Here is my confession. I am in the process of being intentional in my practice of these habits. I think that I have worked hard to grasp the elements of Creative Interchange conceptually, but now comes the hard part of putting it all on the field of my relationships. Charlie includes a final section in his book, “prescribing” a regimen of practice to be approached daily. I have written his instructions down, in my way of understanding, printed it out, and now keep it poised strategically in my well-worn planner for review before my scheduled interactions. Unscheduled are a higher degree of difficulty, but they come, regardless, relentlessly. I rehearse the list, interact with an “other” or group, and then review it for correction. It’s slow going, but I can see improvement in my interactions.
Here’s my “cheat sheet”:
- Authentically Interact, sharing the best you now know, with clarity about your intention in the interaction.
- Appreciatively Understand by listening to the “other” with humility, being conscious of the “other’s” unique perspective, using paraphrase to “check” your understanding.
- Find hidden positives in the perspectives of others.
- Integrate differences by using both/and thinking.
- Reframe issues, differences, and problems in order to discover better ways to integrate those differences and find creative solutions.
- Make a commitment: act with courage, patience, and Tenacity!
- Practice….a lot. Don’t worry…..you will have plenty of opportunities if you simply look.
- Observe and remember…RE-mind.
- Celebrate success.
- Correct your mistakes.
As I have said repeatedly in these five articles, this is a tall order. You are swimming against the cultural tide of the adversarial attitude that has defined our common life over the last few years in this country. It does take commitment when it seems easier to just keep on doing what it is you do. And yet, I would pose one of my favorite questions taught to me by my rock jock mentor, Don Imus: “How’s that working out for you?” If you are anything like me, you find yourself hungry for a better way of interacting.
Charlie Palmgren offers us an option, a realistic way of changing the way we interact, with the promise of recovering a fresh look at our world, with the side benefit of creativity.
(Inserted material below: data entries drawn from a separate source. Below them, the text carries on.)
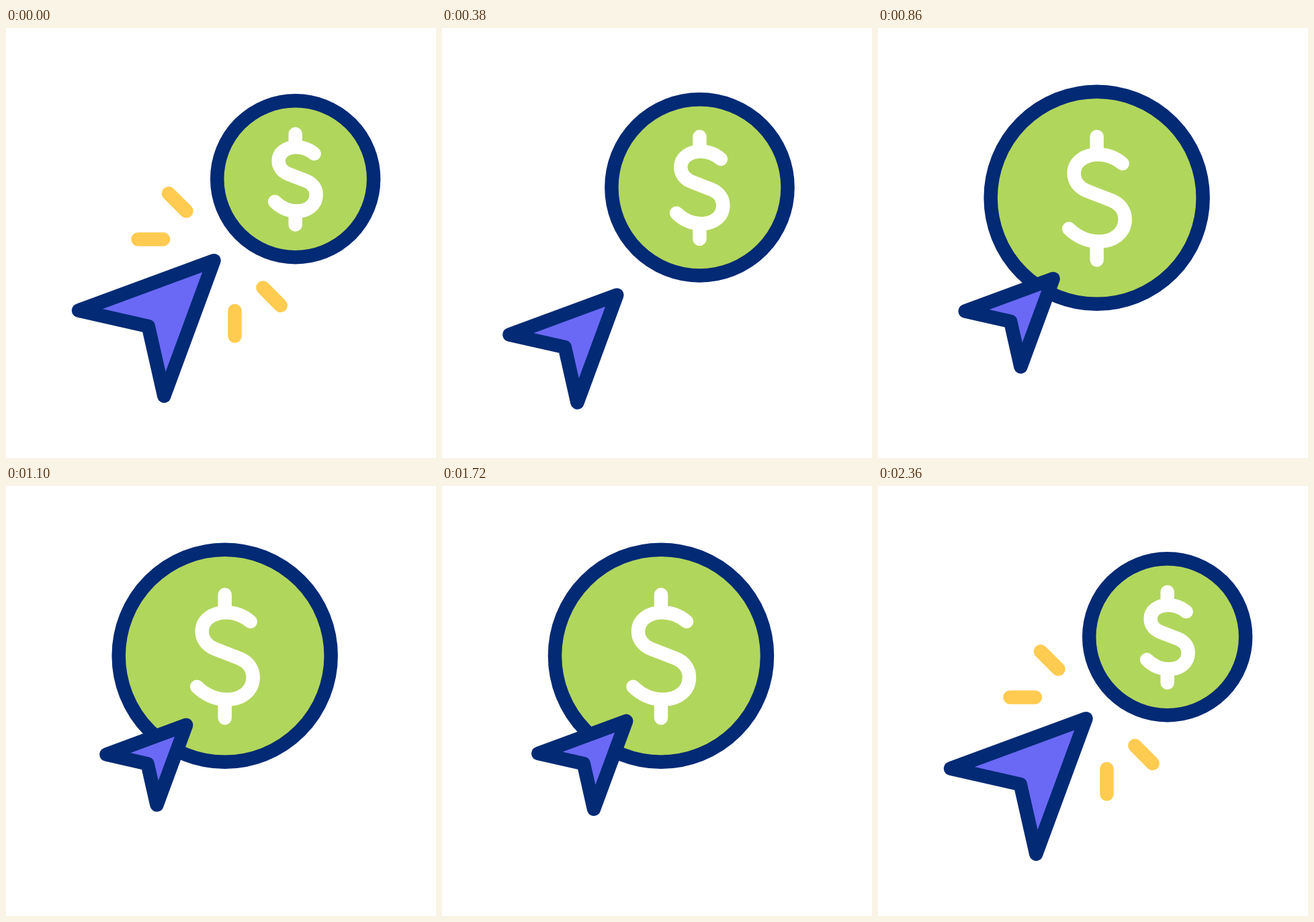
Write an HTML page with a canvas that moves like this. It is 640x640 px and loops after 2.4 s.

```html
<!DOCTYPE html>
<html lang="en">
<head>
<meta charset="utf-8">
<title>Click to pay</title>
<style>
  html, body { margin: 0; width: 100%; height: 100%; overflow: hidden; background: #fff; }
  canvas { display: block; width: 640px; height: 640px; }
</style>
</head>
<body>
<canvas id="stage" width="640" height="640"></canvas>
<script>
const ctx = document.getElementById('stage').getContext('2d');
const LOOP = 2400;
const LINE = 20.5;
const COIN_RADIUS = 158;
const NAVY = '#022a75', GREEN = '#b1d65c', PURPLE = '#6a69f5', YELLOW = '#ffcb50';

const DOLLAR = new Path2D(
  'M0 -91V-66 M0 66V92.5' +
  'M38 -51C28 -59.5 16 -64.5 2 -64.5C-19 -64.5 -34 -53 -34 -36.5' +
  'C-34 -25 -27 -15 -14 -10L22 4C35 9.5 42 19.5 42 32' +
  'C42 52 25 65 3 65C-14 65 -30 57.5 -41.5 46');

// Smooth step from 0 to 1 between two times.
function ramp(t, from, to) {
  const x = Math.min(1, Math.max(0, (t - from) / (to - from)));
  return x * x * (3 - 2 * x);
}

// Rises to 1, stays, then falls back to 0.
const pulse = (t, rise, top, fall, end) => ramp(t, rise, top) - ramp(t, fall, end);

function stroke(color, width, path) {
  ctx.strokeStyle = color;
  ctx.lineWidth = width;
  if (path) ctx.stroke(path);
  else ctx.stroke();
}

function fillOutlined(color) {
  ctx.fillStyle = color;
  ctx.fill();
  stroke(NAVY, LINE);
}

function drawCoin(t) {
  const move = pulse(t, 100, 700, 1700, 2360);
  const grow = pulse(t, 100, 800, 1800, 2360);
  const press = pulse(t, 1200, 1300, 1300, 1400);
  const scale = 0.737 + 0.263 * grow - 0.065 * press;

  ctx.save();
  ctx.translate(430.7 - 105 * move, 224.7 + 28.1 * move);
  ctx.beginPath();
  ctx.arc(0, 0, COIN_RADIUS * scale, 0, Math.PI * 2);
  fillOutlined(GREEN);
  ctx.scale(scale, scale);
  stroke('#fff', LINE / scale, DOLLAR);
  ctx.restore();
}

function drawSparks(t) {
  const scale = 1 - pulse(t, 100, 380, 2000, 2360);
  if (scale <= 0) return;
  const originX = 296, originY = 345, mirror = 655;

  // Each spark has a twin reflected across the arrow's axis.
  const addPair = (x0, y0, x1, y1) => {
    ctx.moveTo(x0, y0);
    ctx.lineTo(x1, y1);
    ctx.moveTo(mirror - y0, mirror - x0);
    ctx.lineTo(mirror - y1, mirror - x1);
  };

  ctx.save();
  ctx.translate(originX, originY);
  ctx.scale(scale, scale);
  ctx.translate(-originX, -originY);
  ctx.beginPath();
  addPair(196.5, 314.5, 234, 314.5);
  addPair(242, 246.3, 268.5, 272.6);
  stroke(YELLOW, LINE);
  ctx.restore();
}

function drawArrow(t) {
  const retreat = pulse(t, 100, 600, 600, 1000);
  const approach = pulse(t, 600, 1000, 1700, 2360);
  const shrink = pulse(t, 100, 600, 1800, 2360);
  const click = pulse(t, 1000, 1100, 1100, 1200);
  const scale = 1 - 0.35 * shrink - 0.06 * click;
  const half = 100.75 * scale, wing = 26.5 * scale, notch = 3 * scale;

  ctx.save();
  ctx.translate(208.8 - 48.2 * retreat, 446.9 + 51.75 * retreat - 31.75 * approach);
  ctx.beginPath();
  ctx.moveTo(half, -half);
  ctx.lineTo(-half, -wing);
  ctx.lineTo(notch, -notch);
  ctx.lineTo(wing, half);
  ctx.closePath();
  fillOutlined(PURPLE);
  ctx.restore();
}

function render(elapsed) {
  const t = elapsed % LOOP;
  ctx.fillStyle = '#fff';
  ctx.fillRect(0, 0, 640, 640);
  ctx.lineCap = ctx.lineJoin = 'round';
  drawCoin(t);
  drawSparks(t);
  drawArrow(t);
}

let start = null;
function tick(now) {
  if (start === null) start = now;
  render(now - start);
  requestAnimationFrame(tick);
}
render(0);
requestAnimationFrame(tick);
</script>
</body>
</html>
```
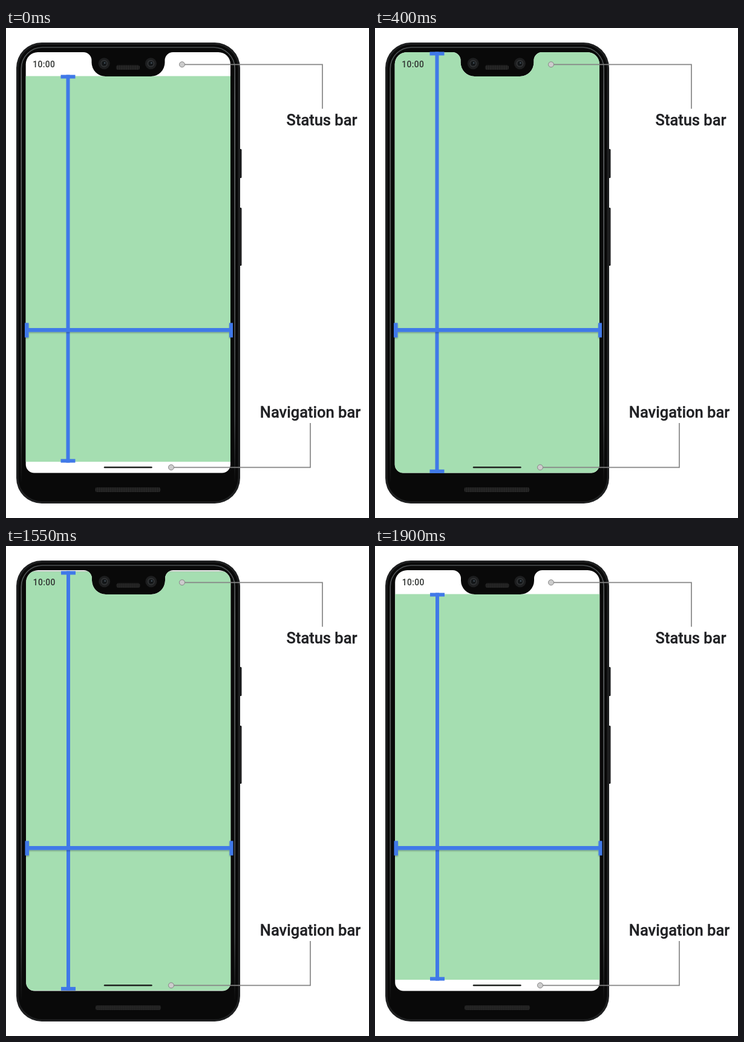
Recreate the animation shown at these times as an HTML page. Size 600x810 px, loop 2.6 s.

```html
<!DOCTYPE html>
<html lang="en">
<head>
<meta charset="utf-8">
<title>Edge-to-edge layout</title>
<style>
html, body { margin: 0; width: 100%; height: 100%; overflow: hidden; background: #fff; }
svg { display: block; width: 100%; height: 100%; }
text { font-family: Roboto, "Noto Sans", sans-serif; font-weight: 500; }
.label { font-size: 25.5px; fill: #202124; stroke: #202124; stroke-width: .35; text-anchor: middle; }
.clock { font-size: 13.8px; letter-spacing: .35px; fill: #303331; }
.lead path { fill: none; stroke: #858585; stroke-width: 1.7; }
.lead circle { fill: #ccc; stroke: #858585; stroke-width: 1; }
.blue { fill: #4079e8; }
</style>
</head>
<body>
<svg viewBox="0 0 600 810">
  <defs>
    <clipPath id="screenClip">
      <path d="M32.700 60A20 20 0 0 1 52.700 40H128A13.500 13.500 0 0 1 141.500 53.500V57A23 23 0 0 0 164.500 80H239.500A23 23 0 0 0 262.500 57V53.500A13.500 13.500 0 0 1 276 40H351A20 20 0 0 1 371 60V721.500A14 14 0 0 1 357 735.500H46.700A14 14 0 0 1 32.700 721.500Z"/>
    </clipPath>
    <pattern id="mesh" width="3" height="3" patternUnits="userSpaceOnUse">
      <rect width="3" height="3" fill="#191919"/>
      <circle cx="1.5" cy="1.5" r=".9" fill="#393939"/>
    </pattern>
    <linearGradient id="rim" gradientUnits="userSpaceOnUse" x1="0" y1="30" x2="0" y2="750">
      <stop offset="0" stop-color="#4c5052"/>
      <stop offset=".12" stop-color="#686c6e"/>
      <stop offset=".85" stop-color="#4c5052"/>
      <stop offset="1" stop-color="#0b0b0b"/>
    </linearGradient>
    <filter id="soft" x="-10%" y="-60%" width="120%" height="240%">
      <feDropShadow dx="0" dy="1.5" stdDeviation="1" flood-color="#000" flood-opacity=".3"/>
    </filter>
    <g id="lens">
      <circle r="9.5" fill="#1d1e1f"/>
      <circle r="6" fill="#303234"/>
      <circle r="4" fill="#121517"/>
      <circle cx="1" cy="-1" r="1.3" fill="#45525c"/>
    </g>
  </defs>
  <rect width="600" height="810" fill="#fff"/>
  <g fill="#18191a">
    <rect x="384" y="200" width="5.500" height="48" rx="1.5"/>
    <rect x="384" y="297" width="5.500" height="96" rx="1.5"/>
    <path d="M388.700 300V390" stroke="#3a3a3a" stroke-width=".8"/>
  </g>
  <rect x="17" y="24" width="370" height="762" rx="42" fill="#1e1f20"/>
  <rect x="20.500" y="27.500" width="363" height="755" rx="39" fill="#090909"/>
  <path d="M25.300 750V67A35 35 0 0 1 60.300 32H343.200A35 35 0 0 1 378.200 67V750" fill="none" stroke="url(#rim)" stroke-width="1.6"/>
  <g id="phone">
    <g clip-path="url(#screenClip)">
      <rect x="30" y="38" width="345" height="700" fill="#fff"/>
      <rect id="content" x="32" width="340" fill="#a5deb1"/>
      <path id="edge" d="M32 0H372" stroke="#a9b9ad" stroke-width="1"/>
    </g>
    <use href="#lens" x="162.200" y="58.800"/>
    <use href="#lens" x="239.400" y="58.800"/>
    <rect x="182" y="61.500" width="39" height="7.500" rx="3" fill="url(#mesh)"/>
    <rect x="147.500" y="759.500" width="108" height="7.500" rx="3" fill="url(#mesh)"/>
    <text class="clock" x="44.300" y="65">10:00</text>
    <g class="blue">
      <rect id="stem" x="99.500" width="6"/>
      <rect id="capTop" x="90.500" width="24" height="6"/>
      <rect id="capBottom" x="90.500" width="24" height="6"/>
    </g>
    <path class="blue" filter="url(#soft)" d="M31 487.500H37.500V496H369V487.500H375V511.500H369V502.500H37.500V511.500H31Z"/>
  </g>
  <path d="M163 726.300H240.500" stroke="#202320" stroke-width="2.4" stroke-linecap="round"/>
  <g class="lead">
    <path d="M291 60.300H523V133.500"/>
    <circle cx="291" cy="60.300" r="4.500"/>
    <path d="M273 726.300H503V653"/>
    <circle cx="273" cy="726.300" r="4.500"/>
  </g>
  <text class="label" x="522" y="161">Status bar</text>
  <text class="label" x="503" y="644">Navigation bar</text>
</svg>
<script>
const LOOP = 2600, STEP = 50, START = 40, SPAN = 442;
const $ = id => document.getElementById(id);
const set = (id, attrs) => {
  for (const key in attrs) $(id).setAttribute(key, attrs[key]);
};
const mix = (a, b, k) => a + (b - a) * k;
const ease = x => x < .5 ? 8 * x ** 4 : 1 - 8 * (1 - x) ** 4;

function draw(ms) {
  const t = Math.floor((ms % LOOP) / STEP) * STEP;
  const late = t >= 1300;
  // The way back mirrors the way out.
  const local = late ? 1900 - t : t;
  const k = ease(Math.min(1, Math.max(0, (local - START) / SPAN)));
  const top = mix(79.5, 39.5, k), bottom = mix(717, 736, k);
  const capTop = mix(77.5, 39, k), capBottom = mix(712.5, 730, k);

  set("content", { y: top, height: bottom - top });
  set("edge", { transform: `translate(0 ${top})`, opacity: k > .02 && k < .98 ? 1 : 0 });
  set("stem", { y: capTop, height: capBottom + 6 - capTop });
  set("capTop", { y: capTop });
  set("capBottom", { y: capBottom });
  set("phone", { transform: `translate(${late ? .5 : 0} 0)` });
}

const began = performance.now();
function tick() {
  draw(performance.now() - began);
  requestAnimationFrame(tick);
}
draw(0);
requestAnimationFrame(tick);
</script>
</body>
</html>
```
Check out the full story in Charlie’s book, Ascent of the Eagle. available through Amazon, or better yet, your local bookseller.
See you on the field of Creative Interchange. Play ball!